Friday, April 17, 2009

Chocolate Toffee Matzo

I came across this recipe on Epicurious a few years ago. It is originally from A Treasury of Jewish Holiday Baking. The recipe is called “My Trademark, Most Requested, Absolutely Magnificent Caramel Matzoh Crunch.” Hysterical, but so accurate. The first time I made it I got so many ohhhs and ahhhs. Now, my family really does request it. I usually make a few batches to bring with me to Seders, to give out to Jewish friends as gifts, and to have at our own Seder. We have both milk and dark chocolate lovers so I make a batch of each. If you are still looking for something to do with that extra matzoh, look no further…


  • 4-6 unsalted matzohs
  • 1 cup (2 sticks) unsalted butter or unsalted Passover margarine
  • 1 cup firmly packed brown sugar
  • 3/4 cup coarsely chopped chocolate chips or semi-sweet chocolate (*I don’t measure the chocolate but I think I use about double this amount. I recommend Ghirardelli chocolate chips)
Preheat the oven to 375°F. Line a large (or two smaller) cookie sheet completely with foil. Cover the bottom of the sheet with baking parchment — on top of the foil. This is very important since the mixture becomes sticky during baking.
Line the bottom of the cookie sheet evenly with the matzohs, cutting extra pieces, as required, to fit any spaces.
In a 3-quart, heavy-bottomed saucepan, combine the butter or margarine and the brown sugar. Cook over medium heat, stirring constantly, until the mixture comes to a boil (about 2 to 4 minutes). Boil for 3 minutes, stirring constantly. Remove from the heat and pour over the matzoh, covering completely.

Place the baking sheet in the oven and immediately reduce the heat to 350°. Bake for 15 minutes, checking every few minutes to make sure the mixture is not burning (if it seems to be browning too quickly, remove the pan from the oven, lower the heat to 325°, and replace the pan).

Remove from the oven and sprinkle immediately with the chopped chocolate or chips. Let stand for 5 minutes, then spread the melted chocolate over the matzoh.

While still warm, break into squares or odd shapes. Chill, still in the pan, in the freezer until set. (*I find it easier to freeze it first and then break it into pieces with my hands – it is a mess to cut when it is still warm)


Mom’s Brisket

My mother’s brisket is my favorite (sorry dad). It is flavorful, tender and delicious. When I was little I went through a no red meat phase, but I always made an exception for “Jewish” red meats, including corned beef and of course brisket. Since brisket is usually a family recipe my mom has made some revisions and come up with her own.
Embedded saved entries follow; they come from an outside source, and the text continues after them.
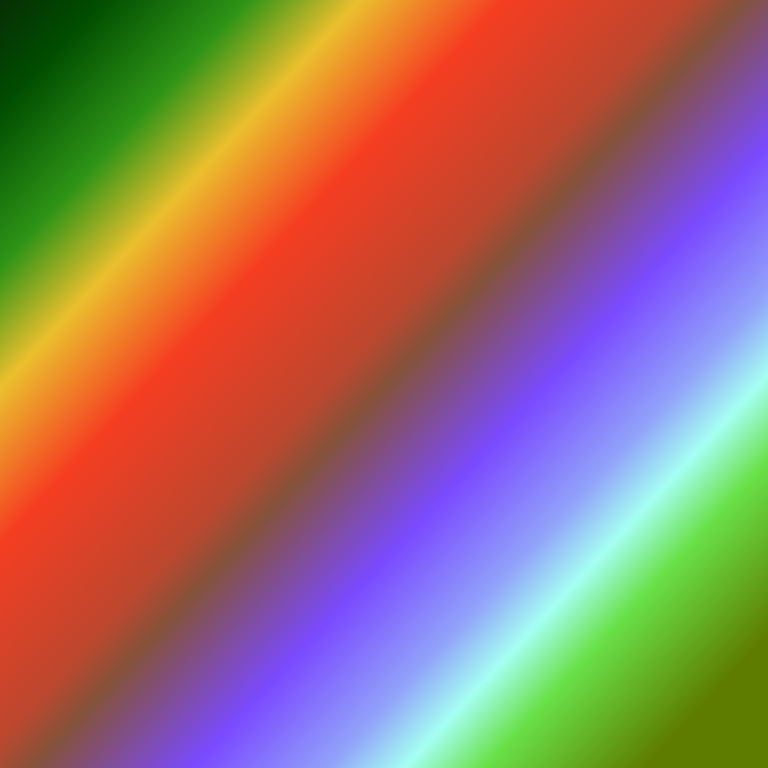
Write a Shadertoy shader that draws this background.

```glsl
// Diagonal spectrum of soft colour bands, from dark green through red and violet to olive.

// Position along the band normal: 0 at the upper left corner, 1 at the lower right.
float bandPosition(vec2 uv, float slope) {
    return (slope * uv.x + 1.0 - uv.y) / (slope + 1.0);
}

// Fades linearly from the colour so far to the next one between two positions.
vec3 fadeTo(vec3 base, vec3 next, float start, float end, float t) {
    return mix(base, next, clamp((t - start) / (end - start), 0.0, 1.0));
}

vec3 spectrum(float t) {
    // Greens
    vec3 color = vec3(0.03, 0.18, 0.02);
    color = fadeTo(color, vec3(0.00, 0.30, 0.00), 0.000, 0.068, t);
    color = fadeTo(color, vec3(0.18, 0.58, 0.09), 0.068, 0.167, t);

    // Yellow ridge, red and brown valley
    color = fadeTo(color, vec3(0.92, 0.75, 0.18), 0.167, 0.243, t);
    color = fadeTo(color, vec3(0.96, 0.24, 0.13), 0.243, 0.341, t);
    color = fadeTo(color, vec3(0.74, 0.28, 0.18), 0.341, 0.463, t);
    color = fadeTo(color, vec3(0.52, 0.32, 0.23), 0.463, 0.503, t);

    // Violet, periwinkle and cyan ridge
    color = fadeTo(color, vec3(0.48, 0.29, 1.00), 0.503, 0.611, t);
    color = fadeTo(color, vec3(0.57, 0.64, 0.98), 0.611, 0.703, t);
    color = fadeTo(color, vec3(0.65, 1.00, 0.95), 0.703, 0.754, t);

    // Fresh green into flat olive
    color = fadeTo(color, vec3(0.41, 0.88, 0.28), 0.754, 0.808, t);
    return fadeTo(color, vec3(0.37, 0.49, 0.00), 0.808, 0.916, t);
}

void mainImage(out vec4 fragColor, in vec2 fragCoord) {
    vec2 uv = fragCoord / iResolution.xy;
    const float bandSlope = 1.08;
    fragColor = vec4(spectrum(bandPosition(uv, bandSlope)), 1.0);
}
```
Below is approximately what we’ve come up with.

Happy Brisketing!


  • Salt
  • Pepper
  • Garlic powder
  • 2 medium onions (in large slices)
  • 1-2 15 oz. cans of tomato sauce
  • 1+ cups of red wine
  • 1 beef bouillon cube
  • Carrots (optional)
  • Shallots (optional)
  • Potatoes (optional)
  • Mushrooms (optional)
Directions:Preheat oven to 350 degrees

Season the brisket (we used about a 6 lb brisket) generously on both sides with salt, pepper and garlic powder. Sear the meat on the stove top until both sides are brown. Transfer the meat to a roasting pan. In the same sauce pan, add a little bit of vegetable oil and sauté the onions until golden and tender. Add the onions to the roasting pan as well.

Dissolve the beef bouillon cube in just enough hot water for it to break up. Add enough tomato sauce, red wine, and bouillon to cover the meat. (We gave my sister the hard jobs like dissolving bouillon!)

Cover with tin foil and cook for 1-2 hours. Place the meat on a cutting board with a beveled edge to catch the juices (or in our case using a cutting board in a cookie sheet did the trick). Cut thin slices of brisket, remembering to cut against the grain!! Transfer the cut brisket back into the roasting pan and add in desired vegetables. Cover and cook for an additional 2 hours or until very tender.

Brisket can be eaten that day, refrigerated, or even frozen. Re-heat at 350 degrees for about an hour before serving.

Unfortunately in the midst of serving Passover dinner I forgot to take a photo of the finished product... We served it with carrots, shallots and halved mini red and white potatoes. Yum.